There are many high voltage differential probe on the market, most of them pretty expensive. If you want to have a good product very cost effective, with an impressive performance cost ratio, Micsig could have one you’re looking for. We’ve tested DP10007, a probe useful for differential measurements up to 700V, with 100MHz bandwidth, with a selectable attenuation of 10X and 100X (gain accuracy is ±2%). DP 100007 is USB powered therefore it is possible to use USB port on your DSO to supply power to it. Micsig sells their probes with a plastic carrying case and all the well made measurement tools you could require during its use.
Today analog oscilloscopes have been completely replaced by digital ones, however the fascination of such vintage stuff cannot be explained to those who have never used one. This is not a debate about which one is better: nowadays all kind of measurements are performed using DSO and is very difficult to find out an old glorious analog scope. If you have it and if it isn’t working, before throwing it away think that you have in your hands an old electronic device made by BJT, JFET, diodes, discrete components and a few logic gates, flip flop and multivibrators, that kind of stuff that you can fix by yourself. Continue reading
This is an example of a simple and cheap milliohmmeter that can be made by every maker. The core of the circuit are a current source (LT3092) and a current sense (INA225): a costant current flows through the milliohm resistor under test and the voltage at the current sense output gives the value of the resistor (V=R*I). Continue reading
Today we’d like to introduce you a couple of new items developed by Riitek: a bluetooth car kit with FM audio connection (model GB01) and a wireless air mouse remote (model Rii Mini i7). Continue reading
Nowadays almost every electronic gadgets are powered or recharged by a USB port (full size, mini o micro) as well as many of consumer products we use every day, including our smartphone. To recharge or give power to such products, there are many portable rechargers which have a rechargeable lithium battery and the electronics necessary to convert the battery voltage to 5V and to recharge the internal cell. The cost of these smart chargers is very affordable but we’re hardware makers, aren’t we? So why don’t to do it by ourselves to give power to our Raspberry Pi, arduino or Beaglebone black?

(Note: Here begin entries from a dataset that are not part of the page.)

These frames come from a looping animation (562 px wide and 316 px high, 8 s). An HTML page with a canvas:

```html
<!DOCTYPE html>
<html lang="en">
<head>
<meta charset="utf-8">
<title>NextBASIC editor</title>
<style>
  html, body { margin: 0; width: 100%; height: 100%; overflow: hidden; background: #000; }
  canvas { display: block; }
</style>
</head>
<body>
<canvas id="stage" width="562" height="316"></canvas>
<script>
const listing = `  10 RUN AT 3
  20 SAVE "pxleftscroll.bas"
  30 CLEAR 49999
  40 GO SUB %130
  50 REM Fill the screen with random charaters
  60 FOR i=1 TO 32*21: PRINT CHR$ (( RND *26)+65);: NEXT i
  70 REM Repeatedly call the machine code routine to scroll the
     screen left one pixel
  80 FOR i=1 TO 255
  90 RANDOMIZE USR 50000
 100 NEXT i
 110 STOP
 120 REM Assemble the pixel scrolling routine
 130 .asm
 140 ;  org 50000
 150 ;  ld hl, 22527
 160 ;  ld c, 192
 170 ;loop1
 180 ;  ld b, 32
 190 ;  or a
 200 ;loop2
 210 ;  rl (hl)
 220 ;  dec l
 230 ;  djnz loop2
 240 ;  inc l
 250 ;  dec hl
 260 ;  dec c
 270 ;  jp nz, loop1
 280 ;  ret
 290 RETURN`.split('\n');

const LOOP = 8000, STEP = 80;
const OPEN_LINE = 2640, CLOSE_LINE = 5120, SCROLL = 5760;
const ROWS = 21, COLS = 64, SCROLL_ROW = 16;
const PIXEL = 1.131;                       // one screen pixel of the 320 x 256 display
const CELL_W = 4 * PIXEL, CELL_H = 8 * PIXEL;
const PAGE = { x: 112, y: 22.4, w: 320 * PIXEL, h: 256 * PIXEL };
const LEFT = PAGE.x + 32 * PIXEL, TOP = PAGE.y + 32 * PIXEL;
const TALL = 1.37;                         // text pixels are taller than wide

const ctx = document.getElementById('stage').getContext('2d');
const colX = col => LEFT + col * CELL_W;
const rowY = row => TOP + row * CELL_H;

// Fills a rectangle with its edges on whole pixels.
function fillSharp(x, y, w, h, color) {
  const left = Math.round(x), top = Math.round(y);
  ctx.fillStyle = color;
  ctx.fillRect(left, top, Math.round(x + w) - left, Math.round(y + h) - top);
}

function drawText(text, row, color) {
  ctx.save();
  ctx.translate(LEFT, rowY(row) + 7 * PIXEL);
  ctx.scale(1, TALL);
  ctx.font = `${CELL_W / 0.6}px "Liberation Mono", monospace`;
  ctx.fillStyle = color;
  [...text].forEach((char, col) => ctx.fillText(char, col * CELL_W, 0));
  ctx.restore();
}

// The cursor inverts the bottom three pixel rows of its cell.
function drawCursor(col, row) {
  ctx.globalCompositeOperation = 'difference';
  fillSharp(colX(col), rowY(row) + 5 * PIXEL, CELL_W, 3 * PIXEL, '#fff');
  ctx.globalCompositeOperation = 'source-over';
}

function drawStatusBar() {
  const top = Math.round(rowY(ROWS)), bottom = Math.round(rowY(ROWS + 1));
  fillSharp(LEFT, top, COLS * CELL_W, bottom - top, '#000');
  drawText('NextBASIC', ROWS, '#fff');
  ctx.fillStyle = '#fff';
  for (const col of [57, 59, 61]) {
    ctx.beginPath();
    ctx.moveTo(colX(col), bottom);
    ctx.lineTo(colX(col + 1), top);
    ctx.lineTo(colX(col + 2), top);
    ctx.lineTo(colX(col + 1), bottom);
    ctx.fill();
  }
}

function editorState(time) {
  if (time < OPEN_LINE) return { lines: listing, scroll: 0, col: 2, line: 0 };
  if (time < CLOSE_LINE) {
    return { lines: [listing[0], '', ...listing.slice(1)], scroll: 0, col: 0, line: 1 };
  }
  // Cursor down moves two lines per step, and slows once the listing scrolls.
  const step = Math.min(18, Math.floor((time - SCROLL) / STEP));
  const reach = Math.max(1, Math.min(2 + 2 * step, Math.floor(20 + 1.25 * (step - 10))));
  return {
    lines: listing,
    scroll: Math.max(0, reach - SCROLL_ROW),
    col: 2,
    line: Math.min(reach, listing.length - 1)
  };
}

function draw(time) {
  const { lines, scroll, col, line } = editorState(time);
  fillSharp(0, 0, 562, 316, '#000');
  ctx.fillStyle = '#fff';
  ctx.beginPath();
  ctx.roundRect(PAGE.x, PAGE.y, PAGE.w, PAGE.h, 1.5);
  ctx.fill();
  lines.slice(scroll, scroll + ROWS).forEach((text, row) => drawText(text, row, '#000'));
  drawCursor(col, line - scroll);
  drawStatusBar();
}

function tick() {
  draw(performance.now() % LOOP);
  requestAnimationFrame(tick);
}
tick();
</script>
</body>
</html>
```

We’ll show you a possible way to design one of these intelligent portable power supply. Continue reading